(Beginning of Task material)

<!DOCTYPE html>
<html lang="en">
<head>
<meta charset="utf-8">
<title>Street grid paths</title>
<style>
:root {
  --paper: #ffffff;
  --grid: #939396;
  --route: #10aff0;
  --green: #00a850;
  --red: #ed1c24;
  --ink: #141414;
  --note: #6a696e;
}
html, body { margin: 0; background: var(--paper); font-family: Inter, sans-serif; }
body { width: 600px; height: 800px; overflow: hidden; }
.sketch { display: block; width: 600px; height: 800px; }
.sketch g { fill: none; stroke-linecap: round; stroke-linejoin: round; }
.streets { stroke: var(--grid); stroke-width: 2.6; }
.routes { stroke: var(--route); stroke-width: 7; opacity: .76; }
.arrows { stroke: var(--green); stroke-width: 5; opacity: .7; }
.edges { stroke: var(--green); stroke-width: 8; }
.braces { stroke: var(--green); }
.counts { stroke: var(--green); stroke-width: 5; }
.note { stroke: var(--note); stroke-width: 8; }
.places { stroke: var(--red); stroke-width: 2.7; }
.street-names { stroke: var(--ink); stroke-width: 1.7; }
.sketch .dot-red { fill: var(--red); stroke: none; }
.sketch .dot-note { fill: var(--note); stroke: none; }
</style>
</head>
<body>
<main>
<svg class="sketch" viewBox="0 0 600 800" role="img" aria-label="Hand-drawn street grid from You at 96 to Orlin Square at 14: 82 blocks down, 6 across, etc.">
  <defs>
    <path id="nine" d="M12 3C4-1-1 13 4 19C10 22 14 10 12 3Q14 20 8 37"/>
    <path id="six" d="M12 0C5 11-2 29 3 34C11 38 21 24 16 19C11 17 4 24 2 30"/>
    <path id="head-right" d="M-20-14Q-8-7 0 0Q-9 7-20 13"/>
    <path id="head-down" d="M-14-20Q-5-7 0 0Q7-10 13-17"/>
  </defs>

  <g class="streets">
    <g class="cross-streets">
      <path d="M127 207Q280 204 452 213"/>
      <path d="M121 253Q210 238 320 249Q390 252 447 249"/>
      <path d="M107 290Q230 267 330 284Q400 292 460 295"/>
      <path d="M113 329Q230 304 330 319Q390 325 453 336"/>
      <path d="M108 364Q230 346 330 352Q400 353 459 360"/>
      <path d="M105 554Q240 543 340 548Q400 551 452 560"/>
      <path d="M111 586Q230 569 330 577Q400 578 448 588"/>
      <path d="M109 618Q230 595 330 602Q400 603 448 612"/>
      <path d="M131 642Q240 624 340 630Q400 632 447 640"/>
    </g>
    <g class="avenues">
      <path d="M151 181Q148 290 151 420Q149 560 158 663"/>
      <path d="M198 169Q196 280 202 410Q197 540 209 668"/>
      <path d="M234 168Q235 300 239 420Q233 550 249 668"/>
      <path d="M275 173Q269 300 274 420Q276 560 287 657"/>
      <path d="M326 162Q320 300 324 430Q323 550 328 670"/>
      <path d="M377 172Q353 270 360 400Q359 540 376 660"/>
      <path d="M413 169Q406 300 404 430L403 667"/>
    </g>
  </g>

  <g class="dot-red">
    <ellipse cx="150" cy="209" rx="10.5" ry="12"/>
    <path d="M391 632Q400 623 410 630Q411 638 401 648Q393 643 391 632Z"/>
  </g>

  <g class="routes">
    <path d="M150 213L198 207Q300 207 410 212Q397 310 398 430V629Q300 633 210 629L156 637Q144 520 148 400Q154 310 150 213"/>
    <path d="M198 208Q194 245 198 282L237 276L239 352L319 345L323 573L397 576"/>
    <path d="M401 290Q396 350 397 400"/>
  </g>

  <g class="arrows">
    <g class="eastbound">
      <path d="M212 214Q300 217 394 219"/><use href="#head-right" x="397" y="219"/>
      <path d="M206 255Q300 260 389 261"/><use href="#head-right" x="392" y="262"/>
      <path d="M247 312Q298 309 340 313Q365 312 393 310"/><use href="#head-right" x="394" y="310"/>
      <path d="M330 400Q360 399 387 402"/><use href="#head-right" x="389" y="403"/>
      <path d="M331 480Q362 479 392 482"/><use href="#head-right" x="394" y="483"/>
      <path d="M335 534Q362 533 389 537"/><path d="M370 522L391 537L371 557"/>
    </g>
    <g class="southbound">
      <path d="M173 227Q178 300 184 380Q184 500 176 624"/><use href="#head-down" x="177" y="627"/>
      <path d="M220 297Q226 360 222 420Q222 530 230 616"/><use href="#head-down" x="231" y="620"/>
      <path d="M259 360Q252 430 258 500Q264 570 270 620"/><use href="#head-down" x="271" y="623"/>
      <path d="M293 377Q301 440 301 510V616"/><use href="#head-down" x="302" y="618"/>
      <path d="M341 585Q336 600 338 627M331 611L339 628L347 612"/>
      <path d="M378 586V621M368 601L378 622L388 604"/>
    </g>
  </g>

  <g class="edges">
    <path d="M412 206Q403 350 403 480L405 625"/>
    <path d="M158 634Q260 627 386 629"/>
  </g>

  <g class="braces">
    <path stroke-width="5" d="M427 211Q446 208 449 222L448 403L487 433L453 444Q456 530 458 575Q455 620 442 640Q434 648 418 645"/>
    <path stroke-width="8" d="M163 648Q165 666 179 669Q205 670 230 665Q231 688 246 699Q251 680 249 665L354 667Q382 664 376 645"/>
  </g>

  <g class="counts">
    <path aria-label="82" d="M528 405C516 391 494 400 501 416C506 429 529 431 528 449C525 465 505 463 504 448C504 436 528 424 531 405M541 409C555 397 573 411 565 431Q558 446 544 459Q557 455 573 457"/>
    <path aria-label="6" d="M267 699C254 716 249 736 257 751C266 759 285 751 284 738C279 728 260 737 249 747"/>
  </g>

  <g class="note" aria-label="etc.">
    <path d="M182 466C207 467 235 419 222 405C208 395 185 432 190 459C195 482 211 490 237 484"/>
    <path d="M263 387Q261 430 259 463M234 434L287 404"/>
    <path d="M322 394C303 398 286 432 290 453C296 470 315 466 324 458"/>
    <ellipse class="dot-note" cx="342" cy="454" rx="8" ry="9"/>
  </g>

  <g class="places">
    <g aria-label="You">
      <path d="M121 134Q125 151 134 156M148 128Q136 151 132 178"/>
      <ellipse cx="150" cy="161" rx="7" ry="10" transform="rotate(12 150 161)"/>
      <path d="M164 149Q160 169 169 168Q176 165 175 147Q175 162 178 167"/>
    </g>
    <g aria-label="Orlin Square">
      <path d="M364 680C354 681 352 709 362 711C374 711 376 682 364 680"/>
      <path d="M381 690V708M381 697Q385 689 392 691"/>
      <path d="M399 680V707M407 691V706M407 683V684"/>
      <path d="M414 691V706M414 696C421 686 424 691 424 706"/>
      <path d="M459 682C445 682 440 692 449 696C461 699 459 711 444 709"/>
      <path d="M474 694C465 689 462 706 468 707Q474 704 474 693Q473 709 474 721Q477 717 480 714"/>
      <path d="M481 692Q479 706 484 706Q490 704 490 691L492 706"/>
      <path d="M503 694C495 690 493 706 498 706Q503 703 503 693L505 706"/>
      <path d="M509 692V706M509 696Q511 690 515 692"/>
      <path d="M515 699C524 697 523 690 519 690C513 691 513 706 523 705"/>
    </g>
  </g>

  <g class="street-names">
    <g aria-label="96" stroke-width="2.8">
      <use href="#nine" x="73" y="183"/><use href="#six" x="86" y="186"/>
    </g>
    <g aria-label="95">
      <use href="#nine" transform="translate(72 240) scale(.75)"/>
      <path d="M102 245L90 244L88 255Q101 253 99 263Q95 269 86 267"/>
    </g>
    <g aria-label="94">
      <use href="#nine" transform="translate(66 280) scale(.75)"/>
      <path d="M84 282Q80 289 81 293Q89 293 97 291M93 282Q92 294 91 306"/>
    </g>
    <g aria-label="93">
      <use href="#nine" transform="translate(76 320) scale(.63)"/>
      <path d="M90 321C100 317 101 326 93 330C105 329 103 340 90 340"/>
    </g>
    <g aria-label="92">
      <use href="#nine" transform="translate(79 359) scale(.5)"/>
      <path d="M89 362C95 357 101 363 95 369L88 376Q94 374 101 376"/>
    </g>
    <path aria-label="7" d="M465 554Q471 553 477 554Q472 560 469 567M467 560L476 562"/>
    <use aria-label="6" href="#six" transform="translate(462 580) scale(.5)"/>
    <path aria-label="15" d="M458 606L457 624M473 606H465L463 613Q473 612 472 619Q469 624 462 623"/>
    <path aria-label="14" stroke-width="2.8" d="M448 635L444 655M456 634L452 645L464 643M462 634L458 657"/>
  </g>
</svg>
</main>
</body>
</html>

(End of Task material)

* [Work instruction] Identify each line in the records above containing the word "none"; copy those lines.

* [Result of the exercise]
.sketch g { fill: none; stroke-linecap: round; stroke-linejoin: round; }
.sketch .dot-red { fill: var(--red); stroke: none; }
.sketch .dot-note { fill: var(--note); stroke: none; }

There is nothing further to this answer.